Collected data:
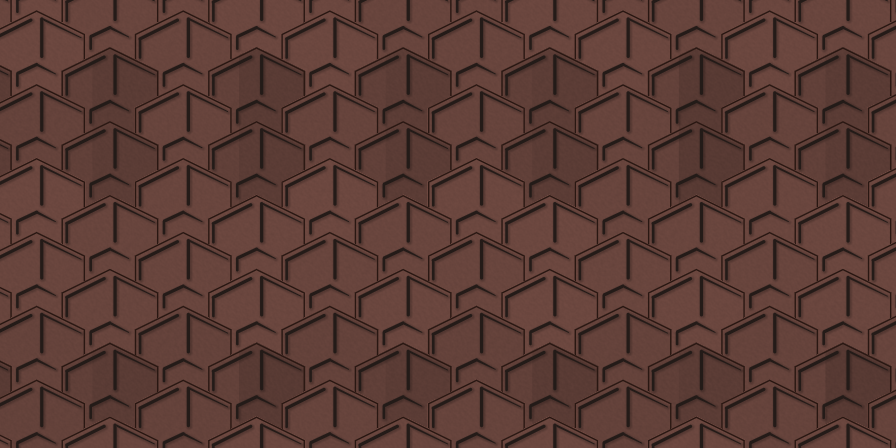
This pattern is drawn by a WebGL 2 fragment shader. Its source:

```glsl
#version 300 es
precision highp float;
// Overlapping clay shingles with peaked tops, laid in staggered columns.
// Each point finds its front-most tile, then the outline, shaded grooves,
// weathering and grain are drawn in that tile's local coordinates.

#define UNITS 384.0               // design units per canvas height
#define PITCH vec2(62.83, 63.3)   // column step, tile step within a column
#define FIRST_APEX vec2(31.4, 8.3)
#define HALF_WIDTH 42.0
#define SLOPE 0.49
#define OUTLINE 0.6               // half width of the outline
#define GROOVE 1.4                // half width of the deep grooves
#define STAIN 0.16
#define GRAIN 0.045
#define CLAY vec3(0.415, 0.274, 0.243)
#define GROOVE_COLOR vec3(0.13, 0.10, 0.09)
#define OUTLINE_COLOR vec3(0.16, 0.09, 0.07)

uniform vec2 u_resolution;
out vec4 fragColor;

float pixelSize;

float hash(vec2 p) {
  p = fract(p * vec2(0.1031, 0.1137));
  p += dot(p, p.yx + 33.33);
  return fract((p.x + p.y) * p.x * 17.3);
}

vec2 gradient(vec2 cell) {
  float angle = 6.2832 * hash(cell);
  return vec2(cos(angle), sin(angle));
}

float gradientNoise(vec2 p) {
  vec2 i = floor(p), f = fract(p);
  vec2 u = f * f * f * (f * (f * 6.0 - 15.0) + 10.0);
  vec2 e = vec2(0.0, 1.0);
  float low = mix(dot(gradient(i), f), dot(gradient(i + e.yx), f - e.yx), u.x);
  float high = mix(dot(gradient(i + e), f - e), dot(gradient(i + 1.0), f - 1.0), u.x);
  return mix(low, high, u.y);
}

float coverage(float d) {
  return clamp(0.5 - d / pixelSize, 0.0, 1.0);
}

// Signed distance to a stroke whose half width runs from w.x to w.y
float stroke(vec2 p, vec2 a, vec2 b, vec2 w) {
  vec2 ab = b - a;
  float t = clamp(dot(p - a, ab) / dot(ab, ab), 0.0, 1.0);
  return length(p - a - ab * t) - mix(w.x, w.y, t);
}

// Finds the front tile: local position (y down from its apex) and column, course
vec2 frontTile(vec2 p, out vec2 id) {
  vec2 q = p - FIRST_APEX;
  float nearest = round(q.x / PITCH.x);
  float frontApex = -1e5;
  vec2 local = vec2(0.0);
  id = vec2(0.0);
  for (int i = -1; i <= 1; i++) {
    float column = nearest + float(i);
    float odd = mod(column, 2.0);
    float x = q.x - column * PITCH.x;
    float start = 0.5 * odd * PITCH.y;
    float row = floor((q.y - start - SLOPE * abs(x)) / PITCH.y);
    float apex = start + row * PITCH.y;
    if (abs(x) < HALF_WIDTH && apex > frontApex) {
      frontApex = apex;
      local = vec2(x, q.y - apex);
      id = vec2(column, 2.0 * row + odd);
    }
  }
  return local;
}

float grooves(vec2 p) {
  vec2 deep = vec2(GROOVE), side = vec2(GROOVE * 0.8), taper = vec2(0.9, 0.4);
  // Upper panel: left edge, left slope, centre bar, right slope
  float d = stroke(p, vec2(-37.0, 25.5), vec2(-37.0, 41.0), side);
  d = min(d, stroke(p, vec2(-37.0, 25.0), vec2(-5.0, 9.0), deep));
  d = min(d, stroke(p, vec2(4.4, 8.0), vec2(4.4, 40.0), deep));
  d = min(d, stroke(p, vec2(5.0, 8.0), vec2(38.0, 24.0), taper));
  // Lower panel: left edge and chevron
  d = min(d, stroke(p, vec2(-16.5, 55.0), vec2(-16.5, 65.0), side));
  d = min(d, stroke(p, vec2(-16.0, 54.5), vec2(0.0, 47.0), deep));
  return min(d, stroke(p, vec2(0.0, 47.0), vec2(16.0, 55.0), vec2(1.1, 0.4)));
}

void main() {
  pixelSize = UNITS / u_resolution.y;
  vec2 p = vec2(gl_FragCoord.x, u_resolution.y - gl_FragCoord.y) * pixelSize;
  vec2 id;
  vec2 local = frontTile(p, id);

  // Weathering by course, stronger right of the lower panel's left edge
  float wave = smoothstep(0.0, 0.7, cos(6.2832 * (id.y - 2.0) / 7.0));
  float odd = mod(id.y, 2.0);
  float variation = hash(id + 40.0);
  float split = mix(0.25 + 0.5 * variation, 1.0, coverage(-15.0 - local.x));
  float stain = STAIN * wave * mix(0.25, split, odd);
  float grain = gradientNoise(vec2(p.x + p.y, 2.0 * (p.y - p.x)) * 0.16)
              + 0.7 * gradientNoise(p * 0.6);
  vec3 color = CLAY * (1.0 - stain + 0.04 * (variation - 0.5) + GRAIN * grain);

  // Grooves with a soft shadow toward the lower right
  float shadow = smoothstep(2.5, -0.5, grooves(local - vec2(0.8)));
  color *= 1.0 - 0.2 * shadow;
  color = mix(color, GROOVE_COLOR, 0.95 * coverage(grooves(local)));

  // Outline just inside the tile's edge
  float slopeInset = (local.y - SLOPE * abs(local.x)) / length(vec2(1.0, SLOPE));
  float inset = min(slopeInset, HALF_WIDTH - abs(local.x));
  color = mix(color, OUTLINE_COLOR, coverage(abs(inset - 1.1) - OUTLINE));
  fragColor = vec4(color, 1.0);
}
```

> How to complete this task: Reproduce every line of the data above, exactly as it stands, but not the pictures.

> Result below:
This pattern is drawn by a WebGL 2 fragment shader. Its source:

```glsl
#version 300 es
precision highp float;
// Overlapping clay shingles with peaked tops, laid in staggered columns.
// Each point finds its front-most tile, then the outline, shaded grooves,
// weathering and grain are drawn in that tile's local coordinates.

#define UNITS 384.0               // design units per canvas height
#define PITCH vec2(62.83, 63.3)   // column step, tile step within a column
#define FIRST_APEX vec2(31.4, 8.3)
#define HALF_WIDTH 42.0
#define SLOPE 0.49
#define OUTLINE 0.6               // half width of the outline
#define GROOVE 1.4                // half width of the deep grooves
#define STAIN 0.16
#define GRAIN 0.045
#define CLAY vec3(0.415, 0.274, 0.243)
#define GROOVE_COLOR vec3(0.13, 0.10, 0.09)
#define OUTLINE_COLOR vec3(0.16, 0.09, 0.07)

uniform vec2 u_resolution;
out vec4 fragColor;

float pixelSize;

float hash(vec2 p) {
  p = fract(p * vec2(0.1031, 0.1137));
  p += dot(p, p.yx + 33.33);
  return fract((p.x + p.y) * p.x * 17.3);
}

vec2 gradient(vec2 cell) {
  float angle = 6.2832 * hash(cell);
  return vec2(cos(angle), sin(angle));
}

float gradientNoise(vec2 p) {
  vec2 i = floor(p), f = fract(p);
  vec2 u = f * f * f * (f * (f * 6.0 - 15.0) + 10.0);
  vec2 e = vec2(0.0, 1.0);
  float low = mix(dot(gradient(i), f), dot(gradient(i + e.yx), f - e.yx), u.x);
  float high = mix(dot(gradient(i + e), f - e), dot(gradient(i + 1.0), f - 1.0), u.x);
  return mix(low, high, u.y);
}

float coverage(float d) {
  return clamp(0.5 - d / pixelSize, 0.0, 1.0);
}

// Signed distance to a stroke whose half width runs from w.x to w.y
float stroke(vec2 p, vec2 a, vec2 b, vec2 w) {
  vec2 ab = b - a;
  float t = clamp(dot(p - a, ab) / dot(ab, ab), 0.0, 1.0);
  return length(p - a - ab * t) - mix(w.x, w.y, t);
}

// Finds the front tile: local position (y down from its apex) and column, course
vec2 frontTile(vec2 p, out vec2 id) {
  vec2 q = p - FIRST_APEX;
  float nearest = round(q.x / PITCH.x);
  float frontApex = -1e5;
  vec2 local = vec2(0.0);
  id = vec2(0.0);
  for (int i = -1; i <= 1; i++) {
    float column = nearest + float(i);
    float odd = mod(column, 2.0);
    float x = q.x - column * PITCH.x;
    float start = 0.5 * odd * PITCH.y;
    float row = floor((q.y - start - SLOPE * abs(x)) / PITCH.y);
    float apex = start + row * PITCH.y;
    if (abs(x) < HALF_WIDTH && apex > frontApex) {
      frontApex = apex;
      local = vec2(x, q.y - apex);
      id = vec2(column, 2.0 * row + odd);
    }
  }
  return local;
}

float grooves(vec2 p) {
  vec2 deep = vec2(GROOVE), side = vec2(GROOVE * 0.8), taper = vec2(0.9, 0.4);
  // Upper panel: left edge, left slope, centre bar, right slope
  float d = stroke(p, vec2(-37.0, 25.5), vec2(-37.0, 41.0), side);
  d = min(d, stroke(p, vec2(-37.0, 25.0), vec2(-5.0, 9.0), deep));
  d = min(d, stroke(p, vec2(4.4, 8.0), vec2(4.4, 40.0), deep));
  d = min(d, stroke(p, vec2(5.0, 8.0), vec2(38.0, 24.0), taper));
  // Lower panel: left edge and chevron
  d = min(d, stroke(p, vec2(-16.5, 55.0), vec2(-16.5, 65.0), side));
  d = min(d, stroke(p, vec2(-16.0, 54.5), vec2(0.0, 47.0), deep));
  return min(d, stroke(p, vec2(0.0, 47.0), vec2(16.0, 55.0), vec2(1.1, 0.4)));
}

void main() {
  pixelSize = UNITS / u_resolution.y;
  vec2 p = vec2(gl_FragCoord.x, u_resolution.y - gl_FragCoord.y) * pixelSize;
  vec2 id;
  vec2 local = frontTile(p, id);

  // Weathering by course, stronger right of the lower panel's left edge
  float wave = smoothstep(0.0, 0.7, cos(6.2832 * (id.y - 2.0) / 7.0));
  float odd = mod(id.y, 2.0);
  float variation = hash(id + 40.0);
  float split = mix(0.25 + 0.5 * variation, 1.0, coverage(-15.0 - local.x));
  float stain = STAIN * wave * mix(0.25, split, odd);
  float grain = gradientNoise(vec2(p.x + p.y, 2.0 * (p.y - p.x)) * 0.16)
              + 0.7 * gradientNoise(p * 0.6);
  vec3 color = CLAY * (1.0 - stain + 0.04 * (variation - 0.5) + GRAIN * grain);

  // Grooves with a soft shadow toward the lower right
  float shadow = smoothstep(2.5, -0.5, grooves(local - vec2(0.8)));
  color *= 1.0 - 0.2 * shadow;
  color = mix(color, GROOVE_COLOR, 0.95 * coverage(grooves(local)));

  // Outline just inside the tile's edge
  float slopeInset = (local.y - SLOPE * abs(local.x)) / length(vec2(1.0, SLOPE));
  float inset = min(slopeInset, HALF_WIDTH - abs(local.x));
  color = mix(color, OUTLINE_COLOR, coverage(abs(inset - 1.1) - OUTLINE));
  fragColor = vec4(color, 1.0);
}
```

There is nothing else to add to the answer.